The powers of the zoning board of appeals are found in 15 of the zoning ordinance, passed by the legislative body of the city of New London on June 4, 1928, and amended on June 6, 1949. The pertinent portion of this section empowers the board to vary, in a specific case, the application of the zoning regulations "after public notice and hearing." One of the essential purposes of zoning is to stabilize property uses. Abbadessa v. Board of Zoning Appeals, 134 Conn. 28, 34, 54 A.2d 675; Strain v. Mims, 123 Conn. 275, 287, 193 A. 754. It necessarily follows that changes, variances and exceptions should not be permitted except after such full and adequate notice as will enable parties having an interest to know what is projected and, thus, to have an opportunity to protest. Kane v. Board of Appeals, 273 Mass. 97, 104, 173 N.E. 1; 2 Merrill, Notice, p. 285. Compliance with the provision as to notice is a prerequisite to any valid action by the board. Couch v. Zoning Commission, 141 Conn. 349, 356, 106 A.2d 173; Lordship Park Assn. v. Board of Zoning Appeals, 137 Conn. 84, 90, 75 A.2d 379. Failure to give proper notice constitutes a jurisdictional defect. Hutchison v. Board of Zoning Appeals, 138 Conn. 247, 251, 83 A.2d 201.
The notice given in the case at bar informed the public that the board would hold a hearing "on the appeal of the F. W. Woolworth Company of Albany, New York, from decision of the Building Inspector
denying permit for the construction of an addition" to its existing building.
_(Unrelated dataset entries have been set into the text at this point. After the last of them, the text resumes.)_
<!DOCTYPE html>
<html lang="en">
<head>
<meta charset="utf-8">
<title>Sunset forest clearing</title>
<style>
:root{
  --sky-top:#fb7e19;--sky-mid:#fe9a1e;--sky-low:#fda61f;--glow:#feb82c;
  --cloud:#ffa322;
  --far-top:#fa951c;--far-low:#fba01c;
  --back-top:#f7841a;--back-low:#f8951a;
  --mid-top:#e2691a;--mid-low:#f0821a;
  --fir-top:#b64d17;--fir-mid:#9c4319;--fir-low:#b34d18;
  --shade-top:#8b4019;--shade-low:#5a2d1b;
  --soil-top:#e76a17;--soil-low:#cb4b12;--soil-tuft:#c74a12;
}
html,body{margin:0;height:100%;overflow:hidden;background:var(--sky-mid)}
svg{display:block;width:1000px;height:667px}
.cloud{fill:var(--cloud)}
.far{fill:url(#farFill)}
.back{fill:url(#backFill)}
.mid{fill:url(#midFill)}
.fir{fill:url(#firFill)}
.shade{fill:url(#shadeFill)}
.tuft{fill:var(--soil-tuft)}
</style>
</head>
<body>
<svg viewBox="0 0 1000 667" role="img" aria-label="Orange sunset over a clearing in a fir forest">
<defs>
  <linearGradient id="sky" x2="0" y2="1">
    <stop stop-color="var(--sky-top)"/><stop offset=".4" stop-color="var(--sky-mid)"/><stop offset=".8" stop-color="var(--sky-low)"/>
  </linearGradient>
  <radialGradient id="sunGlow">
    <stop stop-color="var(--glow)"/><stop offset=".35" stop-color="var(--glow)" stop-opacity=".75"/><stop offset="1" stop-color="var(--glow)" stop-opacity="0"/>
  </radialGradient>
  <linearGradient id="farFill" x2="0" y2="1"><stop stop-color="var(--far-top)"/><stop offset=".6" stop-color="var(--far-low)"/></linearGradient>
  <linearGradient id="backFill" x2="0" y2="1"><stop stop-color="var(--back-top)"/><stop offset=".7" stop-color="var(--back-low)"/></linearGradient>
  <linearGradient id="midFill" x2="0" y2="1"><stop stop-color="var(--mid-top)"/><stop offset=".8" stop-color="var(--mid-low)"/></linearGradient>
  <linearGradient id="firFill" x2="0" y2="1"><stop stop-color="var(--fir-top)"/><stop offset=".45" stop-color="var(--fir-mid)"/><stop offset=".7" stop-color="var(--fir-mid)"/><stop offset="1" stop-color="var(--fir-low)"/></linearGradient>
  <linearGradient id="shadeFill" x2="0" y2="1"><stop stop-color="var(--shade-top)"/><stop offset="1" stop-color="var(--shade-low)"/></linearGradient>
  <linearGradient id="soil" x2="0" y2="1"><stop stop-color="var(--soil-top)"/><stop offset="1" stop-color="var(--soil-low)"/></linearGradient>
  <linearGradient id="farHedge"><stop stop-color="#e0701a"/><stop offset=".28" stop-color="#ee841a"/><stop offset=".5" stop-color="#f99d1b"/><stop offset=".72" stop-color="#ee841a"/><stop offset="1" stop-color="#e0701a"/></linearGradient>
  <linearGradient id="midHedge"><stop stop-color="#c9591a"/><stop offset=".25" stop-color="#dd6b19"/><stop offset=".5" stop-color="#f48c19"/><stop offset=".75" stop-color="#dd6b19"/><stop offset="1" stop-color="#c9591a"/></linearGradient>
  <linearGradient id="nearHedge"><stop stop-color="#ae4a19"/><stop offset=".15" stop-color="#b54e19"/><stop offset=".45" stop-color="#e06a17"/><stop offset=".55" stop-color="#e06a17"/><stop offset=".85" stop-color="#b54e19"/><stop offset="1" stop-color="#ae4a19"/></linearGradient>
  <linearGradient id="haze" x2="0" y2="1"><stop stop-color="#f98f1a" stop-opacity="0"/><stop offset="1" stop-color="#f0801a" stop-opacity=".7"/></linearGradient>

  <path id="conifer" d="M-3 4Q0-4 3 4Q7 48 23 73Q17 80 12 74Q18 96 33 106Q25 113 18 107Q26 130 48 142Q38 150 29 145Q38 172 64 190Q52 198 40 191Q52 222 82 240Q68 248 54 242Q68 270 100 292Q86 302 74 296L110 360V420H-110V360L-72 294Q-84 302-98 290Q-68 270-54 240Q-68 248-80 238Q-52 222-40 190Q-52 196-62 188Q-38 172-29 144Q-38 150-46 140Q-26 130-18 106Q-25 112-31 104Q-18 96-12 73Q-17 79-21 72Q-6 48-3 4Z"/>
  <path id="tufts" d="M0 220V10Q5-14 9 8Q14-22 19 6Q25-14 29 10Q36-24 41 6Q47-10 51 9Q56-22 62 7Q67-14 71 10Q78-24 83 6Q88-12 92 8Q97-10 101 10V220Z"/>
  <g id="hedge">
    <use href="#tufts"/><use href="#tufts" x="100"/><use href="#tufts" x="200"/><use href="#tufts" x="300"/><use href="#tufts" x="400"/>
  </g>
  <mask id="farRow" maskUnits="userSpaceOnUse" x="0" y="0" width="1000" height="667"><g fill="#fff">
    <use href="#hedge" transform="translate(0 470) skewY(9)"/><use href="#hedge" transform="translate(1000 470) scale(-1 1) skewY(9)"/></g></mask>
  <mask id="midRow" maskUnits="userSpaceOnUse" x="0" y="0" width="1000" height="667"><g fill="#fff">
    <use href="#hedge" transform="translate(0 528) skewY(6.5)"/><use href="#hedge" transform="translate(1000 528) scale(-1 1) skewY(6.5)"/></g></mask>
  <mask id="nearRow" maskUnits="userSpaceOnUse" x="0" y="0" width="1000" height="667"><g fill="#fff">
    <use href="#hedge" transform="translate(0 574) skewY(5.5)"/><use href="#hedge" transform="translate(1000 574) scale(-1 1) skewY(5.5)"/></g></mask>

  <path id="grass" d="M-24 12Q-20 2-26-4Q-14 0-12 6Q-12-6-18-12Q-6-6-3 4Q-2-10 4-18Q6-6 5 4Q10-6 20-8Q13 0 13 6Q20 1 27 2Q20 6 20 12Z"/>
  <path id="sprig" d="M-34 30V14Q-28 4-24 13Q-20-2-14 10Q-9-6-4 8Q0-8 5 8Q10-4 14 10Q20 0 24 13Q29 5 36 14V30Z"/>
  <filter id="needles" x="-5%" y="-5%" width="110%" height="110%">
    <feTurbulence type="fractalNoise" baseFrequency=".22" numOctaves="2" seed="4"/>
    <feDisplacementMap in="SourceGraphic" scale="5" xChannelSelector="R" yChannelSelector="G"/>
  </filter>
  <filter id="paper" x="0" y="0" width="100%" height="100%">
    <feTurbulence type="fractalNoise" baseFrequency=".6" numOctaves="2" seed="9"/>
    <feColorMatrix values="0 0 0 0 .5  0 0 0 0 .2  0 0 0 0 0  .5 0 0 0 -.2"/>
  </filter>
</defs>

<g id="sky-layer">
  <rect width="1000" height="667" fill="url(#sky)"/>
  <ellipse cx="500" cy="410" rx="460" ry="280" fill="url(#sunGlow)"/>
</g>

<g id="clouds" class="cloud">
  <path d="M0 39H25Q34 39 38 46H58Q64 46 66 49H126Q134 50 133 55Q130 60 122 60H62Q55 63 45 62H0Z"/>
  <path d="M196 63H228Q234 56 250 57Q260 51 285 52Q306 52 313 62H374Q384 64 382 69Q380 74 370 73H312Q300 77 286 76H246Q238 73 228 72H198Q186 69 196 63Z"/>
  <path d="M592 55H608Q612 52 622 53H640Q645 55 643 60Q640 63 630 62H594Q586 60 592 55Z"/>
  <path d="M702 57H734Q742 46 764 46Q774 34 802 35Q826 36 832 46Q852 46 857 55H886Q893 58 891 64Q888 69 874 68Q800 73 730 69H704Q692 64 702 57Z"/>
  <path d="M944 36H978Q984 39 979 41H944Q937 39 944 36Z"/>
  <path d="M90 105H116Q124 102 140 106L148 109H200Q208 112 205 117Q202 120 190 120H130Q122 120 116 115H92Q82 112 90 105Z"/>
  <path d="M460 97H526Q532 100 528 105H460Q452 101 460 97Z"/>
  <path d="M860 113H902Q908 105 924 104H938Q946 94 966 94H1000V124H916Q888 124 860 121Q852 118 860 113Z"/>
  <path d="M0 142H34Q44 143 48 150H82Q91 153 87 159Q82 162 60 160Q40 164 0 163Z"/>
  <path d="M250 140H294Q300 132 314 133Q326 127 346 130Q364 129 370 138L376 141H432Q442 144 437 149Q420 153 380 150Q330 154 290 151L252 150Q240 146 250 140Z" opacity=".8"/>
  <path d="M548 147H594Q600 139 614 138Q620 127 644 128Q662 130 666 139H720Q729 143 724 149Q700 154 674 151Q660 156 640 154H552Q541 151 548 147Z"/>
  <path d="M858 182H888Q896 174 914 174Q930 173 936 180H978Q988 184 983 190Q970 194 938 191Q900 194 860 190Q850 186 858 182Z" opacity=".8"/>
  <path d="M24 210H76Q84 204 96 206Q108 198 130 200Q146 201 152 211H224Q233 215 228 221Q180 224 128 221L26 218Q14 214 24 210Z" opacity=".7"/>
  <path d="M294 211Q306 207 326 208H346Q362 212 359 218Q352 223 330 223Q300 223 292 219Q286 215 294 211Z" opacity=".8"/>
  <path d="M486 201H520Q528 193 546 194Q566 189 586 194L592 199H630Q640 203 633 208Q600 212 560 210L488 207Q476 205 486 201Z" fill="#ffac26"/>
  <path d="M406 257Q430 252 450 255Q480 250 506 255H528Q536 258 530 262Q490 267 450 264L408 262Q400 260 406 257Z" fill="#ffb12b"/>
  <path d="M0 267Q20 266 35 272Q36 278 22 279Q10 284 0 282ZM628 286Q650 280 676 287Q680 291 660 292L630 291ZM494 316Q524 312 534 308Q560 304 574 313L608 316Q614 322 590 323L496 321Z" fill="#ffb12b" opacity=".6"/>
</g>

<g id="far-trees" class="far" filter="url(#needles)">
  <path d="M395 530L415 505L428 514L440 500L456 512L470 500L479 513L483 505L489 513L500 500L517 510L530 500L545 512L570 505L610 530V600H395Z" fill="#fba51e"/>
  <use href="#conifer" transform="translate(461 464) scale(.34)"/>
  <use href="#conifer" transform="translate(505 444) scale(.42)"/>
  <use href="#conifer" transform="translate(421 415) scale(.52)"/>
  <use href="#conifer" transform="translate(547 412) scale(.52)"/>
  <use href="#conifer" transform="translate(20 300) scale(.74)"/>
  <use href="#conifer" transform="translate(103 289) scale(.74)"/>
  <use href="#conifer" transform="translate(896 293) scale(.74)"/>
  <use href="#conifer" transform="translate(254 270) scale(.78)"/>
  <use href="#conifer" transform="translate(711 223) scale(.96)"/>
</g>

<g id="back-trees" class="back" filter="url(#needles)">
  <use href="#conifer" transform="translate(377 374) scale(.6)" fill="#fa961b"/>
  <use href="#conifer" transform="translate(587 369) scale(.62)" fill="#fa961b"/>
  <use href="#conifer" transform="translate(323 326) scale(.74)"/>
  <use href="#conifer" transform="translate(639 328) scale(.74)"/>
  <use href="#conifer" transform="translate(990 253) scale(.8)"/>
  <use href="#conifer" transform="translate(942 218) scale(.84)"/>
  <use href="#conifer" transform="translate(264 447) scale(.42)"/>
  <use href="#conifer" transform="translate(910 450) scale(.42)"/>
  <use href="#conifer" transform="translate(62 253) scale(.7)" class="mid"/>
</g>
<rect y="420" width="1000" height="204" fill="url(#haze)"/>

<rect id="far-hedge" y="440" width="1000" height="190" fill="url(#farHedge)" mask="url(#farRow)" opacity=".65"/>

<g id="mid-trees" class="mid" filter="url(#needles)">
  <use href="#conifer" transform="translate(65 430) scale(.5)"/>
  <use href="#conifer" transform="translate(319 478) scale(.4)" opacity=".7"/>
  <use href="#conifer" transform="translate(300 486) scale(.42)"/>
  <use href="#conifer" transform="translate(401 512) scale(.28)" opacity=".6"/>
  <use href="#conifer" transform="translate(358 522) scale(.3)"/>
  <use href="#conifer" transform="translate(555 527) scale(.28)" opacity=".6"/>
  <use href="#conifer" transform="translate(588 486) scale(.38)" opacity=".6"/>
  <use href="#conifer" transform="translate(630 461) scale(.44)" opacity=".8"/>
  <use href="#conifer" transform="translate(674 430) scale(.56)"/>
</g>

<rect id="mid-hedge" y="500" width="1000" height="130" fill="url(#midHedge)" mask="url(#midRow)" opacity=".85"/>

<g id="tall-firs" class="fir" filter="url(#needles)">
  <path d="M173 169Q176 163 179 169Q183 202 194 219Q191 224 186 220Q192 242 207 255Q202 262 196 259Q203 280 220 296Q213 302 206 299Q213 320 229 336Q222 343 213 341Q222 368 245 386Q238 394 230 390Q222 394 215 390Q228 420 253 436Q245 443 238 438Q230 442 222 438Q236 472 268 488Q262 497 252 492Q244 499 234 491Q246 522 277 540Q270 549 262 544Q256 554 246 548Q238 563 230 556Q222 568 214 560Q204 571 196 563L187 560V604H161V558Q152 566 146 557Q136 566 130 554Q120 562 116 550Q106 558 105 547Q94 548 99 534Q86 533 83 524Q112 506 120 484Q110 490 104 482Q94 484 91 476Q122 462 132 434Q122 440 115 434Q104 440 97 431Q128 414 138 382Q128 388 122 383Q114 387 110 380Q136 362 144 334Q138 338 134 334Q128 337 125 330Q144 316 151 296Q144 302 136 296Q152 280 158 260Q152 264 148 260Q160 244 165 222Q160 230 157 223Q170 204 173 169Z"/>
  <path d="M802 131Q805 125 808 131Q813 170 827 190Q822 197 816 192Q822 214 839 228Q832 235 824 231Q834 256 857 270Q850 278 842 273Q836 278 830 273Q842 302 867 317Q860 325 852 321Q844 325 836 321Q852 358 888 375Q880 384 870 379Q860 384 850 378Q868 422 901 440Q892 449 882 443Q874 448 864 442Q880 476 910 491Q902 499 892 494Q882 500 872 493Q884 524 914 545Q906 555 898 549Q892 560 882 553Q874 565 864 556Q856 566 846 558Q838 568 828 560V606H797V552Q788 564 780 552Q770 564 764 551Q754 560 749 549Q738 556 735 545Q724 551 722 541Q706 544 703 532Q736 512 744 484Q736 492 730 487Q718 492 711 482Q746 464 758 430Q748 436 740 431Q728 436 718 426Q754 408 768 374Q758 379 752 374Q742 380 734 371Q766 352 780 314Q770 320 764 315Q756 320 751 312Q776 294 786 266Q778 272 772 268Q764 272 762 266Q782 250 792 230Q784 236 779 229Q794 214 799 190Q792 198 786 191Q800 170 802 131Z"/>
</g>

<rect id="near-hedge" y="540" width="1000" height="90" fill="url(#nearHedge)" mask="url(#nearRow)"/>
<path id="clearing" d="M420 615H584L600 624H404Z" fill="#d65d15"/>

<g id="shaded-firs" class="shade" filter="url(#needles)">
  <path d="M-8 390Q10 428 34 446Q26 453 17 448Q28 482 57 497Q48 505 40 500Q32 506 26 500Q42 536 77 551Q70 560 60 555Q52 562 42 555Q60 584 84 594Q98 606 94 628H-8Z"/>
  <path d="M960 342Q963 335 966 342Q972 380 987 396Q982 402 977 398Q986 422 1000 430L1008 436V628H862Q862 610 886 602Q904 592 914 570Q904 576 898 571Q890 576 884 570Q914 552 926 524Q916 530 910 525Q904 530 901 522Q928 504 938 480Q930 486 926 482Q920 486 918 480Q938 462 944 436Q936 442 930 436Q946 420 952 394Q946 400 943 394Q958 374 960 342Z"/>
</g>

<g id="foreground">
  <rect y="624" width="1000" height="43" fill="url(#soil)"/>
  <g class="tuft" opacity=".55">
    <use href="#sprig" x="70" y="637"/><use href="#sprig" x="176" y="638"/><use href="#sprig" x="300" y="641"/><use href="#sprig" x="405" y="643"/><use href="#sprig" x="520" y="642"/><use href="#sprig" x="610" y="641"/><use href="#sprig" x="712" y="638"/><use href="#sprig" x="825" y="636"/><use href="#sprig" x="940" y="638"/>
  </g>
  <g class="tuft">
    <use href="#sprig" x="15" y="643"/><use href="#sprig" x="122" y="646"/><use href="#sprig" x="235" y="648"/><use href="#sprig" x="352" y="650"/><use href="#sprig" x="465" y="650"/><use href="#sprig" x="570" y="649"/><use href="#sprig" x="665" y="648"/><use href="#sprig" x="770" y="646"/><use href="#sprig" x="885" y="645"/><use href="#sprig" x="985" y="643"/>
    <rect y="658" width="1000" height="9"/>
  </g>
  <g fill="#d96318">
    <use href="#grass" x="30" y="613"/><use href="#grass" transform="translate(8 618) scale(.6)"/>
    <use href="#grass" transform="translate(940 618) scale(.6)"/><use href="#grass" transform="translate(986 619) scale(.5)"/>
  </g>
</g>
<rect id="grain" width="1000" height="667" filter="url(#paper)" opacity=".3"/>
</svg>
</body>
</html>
As the court expressly found, "[n]othing in the public notice gave any indication that the F. W. Woolworth Company was petitioning for a variance under the Zoning Ordinances of the City." For the board to have taken jurisdiction, the notice had to specify that a variance was being sought. The mere statement that an appeal had been taken from the action of the acting building inspector was insufficient to meet the requirement of the ordinance. Deile v. Boettger, 250 App.Div. 633, 634, 295 N.Y.S. 115; 1 Yokley, Zoning Law Practice (2d Ed.) p. 299. The proceeding which the board held was coram non judice. The grant of a variance was void.